(Document images with source code)
=== Section Start ===
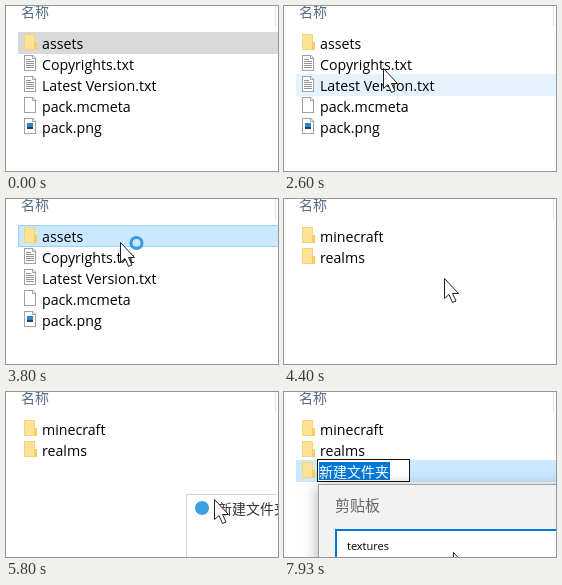
Write an HTML page with a canvas that moves like this. It is 272 px wide and 165 px high and loops after 8000 ms.

```html
<!DOCTYPE html>
<html lang="zh">
<head>
<meta charset="utf-8">
<title>File list</title>
<style>
html, body { margin: 0; width: 100%; height: 100%; overflow: hidden; background: #fff; }
canvas { display: block; }
</style>
</head>
<body>
<canvas id="stage" width="272" height="165"></canvas>
<script>
const c = document.getElementById('stage').getContext('2d');
const LATIN = '"Open Sans", "Noto Sans", sans-serif';
const CJK = '"Noto Sans CJK SC", "Noto Sans CJK", sans-serif';
const LOOP = 8000, TICK = 1000 / 15;
const TOP = 27, ROW = 21;

const pack = [
  ['folder', 'assets'], ['text', 'Copyrights.txt'], ['text', 'Latest Version.txt'],
  ['page', 'pack.mcmeta'], ['image', 'pack.png']
];
const folders = [['folder', 'minecraft'], ['folder', 'realms']];

// moments, in ticks
const T = { enter: 20, deselect: 27, open: 57, empty: 58, filled: 61, ready: 62,
  menu: 77, create: 88, rename: 90, paste: 111 };

// pointer moves: first tick, last tick, where it ends
const moves = [
  [20, 21, 235, 149], [23, 28, 165, 98], [36, 39, 99, 62], [39, 49, 114, 43],
  [63, 66, 160, 79], [66, 68, 177, 99], [76, 84, 208, 107],
  [95, 96, 195, 95], [101, 102, 208, 107], [117, 119, 169, 160]
];

const clamp = v => Math.max(0, Math.min(1, v));
const smooth = v => v * v * (3 - 2 * v);
const between = (n, a, b) => n >= a && n < b;

function pointer(n) {
  let x = 232, y = 156;
  for (const [from, to, toX, toY] of moves) {
    const k = smooth(clamp((n - from) / (to - from)));
    x += (toX - x) * k;
    y += (toY - y) * k;
  }
  return [Math.round(x), Math.round(y)];
}

function rect(x, y, w, h, fill, line) {
  c.fillStyle = fill;
  c.fillRect(x, y, w, h);
  if (line) {
    c.strokeStyle = line;
    c.lineWidth = 1;
    c.strokeRect(x + .5, y + .5, w - 1, h - 1);
  }
}

function text(s, x, y, size, color, family) {
  c.font = size + 'px ' + family;
  c.fillStyle = color;
  c.fillText(s, x, y);
}

function icon(kind, y) {
  c.save();
  c.translate(18, y + 1);
  if (kind === 'folder') {
    rect(0, 0, 11, 16, '#ffe394', '#f5d57c');
    rect(10, 8, 3, 8, '#f7cd62');
  } else {
    rect(0, 0, 12, 16, '#fff', '#a2a2a2');
    rect(9, 0, 3, 3, '#fff');
    c.beginPath();
    c.moveTo(8.5, 0);
    c.lineTo(8.5, 3.5);
    c.lineTo(12, 3.5);
    c.closePath();
    c.strokeStyle = '#a2a2a2';
    c.stroke();
    if (kind === 'text') {
      for (let i = 0; i < 5; i++) rect(2, 4 + i * 2, i ? 8 : 5, 1, '#929292');
    }
    if (kind === 'image') {
      rect(3, 5, 6, 6, '#2a86cf');
      rect(3, 9, 6, 2, '#17456f');
    }
  }
  c.restore();
}

function list(items) {
  items.forEach(([kind, name], i) => {
    const y = TOP + i * ROW;
    icon(kind, y);
    text(name, 36, y + 16, 14.2, '#000', LATIN);
  });
}

function rowBack(i, fill, line) {
  rect(12, TOP + i * ROW - 1, 262, ROW + 1, fill, line);
}

// the highlight trails the pointer by one tick
function hover(n, count) {
  const i = Math.floor((pointer(n - 1)[1] - TOP) / ROW);
  if (i >= 0 && i < count) rowBack(i, '#e5f3ff');
}

function newFolder(n) {
  const y = TOP + 2 * ROW;
  rowBack(2, '#cce8ff');
  icon('folder', y);
  if (n < T.rename) {
    text('新建文件夹', 35, y + 16, 14, '#000', CJK);
    return;
  }
  rect(33, y - 2, 93, 23, '#fff', '#111');
  rect(35, y + 1, 71, 18, '#0078d7');
  text('新建文件夹', 35, y + 16, 14, '#fff', CJK);
  const blink = Math.floor((n - T.rename - 1) / 8);
  if (blink % 2 === 0) rect(105, y, 1, 20, '#000');
}

function menu(n) {
  c.globalAlpha = clamp((n - T.menu + 1) / 3);
  rect(180, 102, 100, 70, '#fff', '#d6d6d6');
  c.beginPath();
  c.arc(196, 116, 7, 0, 7);
  c.fillStyle = '#3b9fe2';
  c.fill();
  text('新建文件夹', 212, 122, 14, '#333', CJK);
  c.globalAlpha = 1;
}

function clipboard(n) {
  const k = clamp((n - T.paste + 1) / 5);
  c.save();
  c.globalAlpha = k;
  c.translate(0, Math.round(50 * (1 - k) ** 2));
  c.shadowColor = 'rgba(0,0,0,.35)';
  c.shadowBlur = 14;
  c.shadowOffsetY = 3;
  rect(34, 92, 250, 90, '#f2f2f2');
  c.shadowColor = 'transparent';
  rect(34, 92, 250, 90, '#f2f2f2', '#a0a0a0');
  text('剪贴板', 51, 119, 15, '#666', CJK);
  rect(51, 137, 230, 50, '#0078d7');
  rect(53, 139, 230, 50, '#fff');
  text('textures', 63, 158, 11, '#000', LATIN);
  c.restore();
}

function arrow([x, y]) {
  c.save();
  c.translate(x + .5, y + .5);
  c.beginPath();
  [[0, 0], [0, 20], [4.5, 16], [8, 24], [11.5, 22.5], [8, 15], [14, 15]]
    .forEach(p => c.lineTo(...p));
  c.closePath();
  c.fillStyle = '#fff';
  c.fill();
  c.strokeStyle = '#222';
  c.lineWidth = 1;
  c.stroke();
  c.restore();
}

function ring() {
  c.beginPath();
  c.arc(130.5, 44, 5.5, 0, 7);
  c.lineWidth = 3;
  c.strokeStyle = '#3c97e0';
  c.stroke();
}

function draw(n) {
  rect(0, 0, 272, 165, '#fff');
  text('名称', 15, 11, 14, '#566a88', CJK);
  rect(269, 0, 1, 20, '#e3e3e3');

  if (n < T.empty) {
    if (n < T.deselect) rowBack(0, '#d9d9d9');
    else if (n < T.open) hover(n, pack.length);
    else rowBack(0, '#cce8ff', '#99d1ff');
    list(pack);
  } else if (n >= T.filled) {
    if (between(n, T.ready, T.menu)) hover(n, folders.length);
    list(folders);
  }
  if (between(n, T.menu, T.create)) menu(n);
  if (n >= T.create) newFolder(n);
  if (n >= T.paste) clipboard(n);
  if (n >= T.enter) arrow(pointer(n));
  if (between(n, T.open, T.ready)) ring();
}

const start = performance.now();
function loop() {
  const t = (performance.now() - start) % LOOP;
  draw(Math.min(119, Math.floor((t + 4) / TICK)));
  requestAnimationFrame(loop);
}
loop();
</script>
</body>
</html>
```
=== Section End ===
AIM OF THE TASK:
The records are given above. Copy each line in them that holds "Math".

RESULT:
const clamp = v => Math.max(0, Math.min(1, v));
  return [Math.round(x), Math.round(y)];
  const i = Math.floor((pointer(n - 1)[1] - TOP) / ROW);
  const blink = Math.floor((n - T.rename - 1) / 8);
  c.translate(0, Math.round(50 * (1 - k) ** 2));
  draw(Math.min(119, Math.floor((t + 4) / TICK)));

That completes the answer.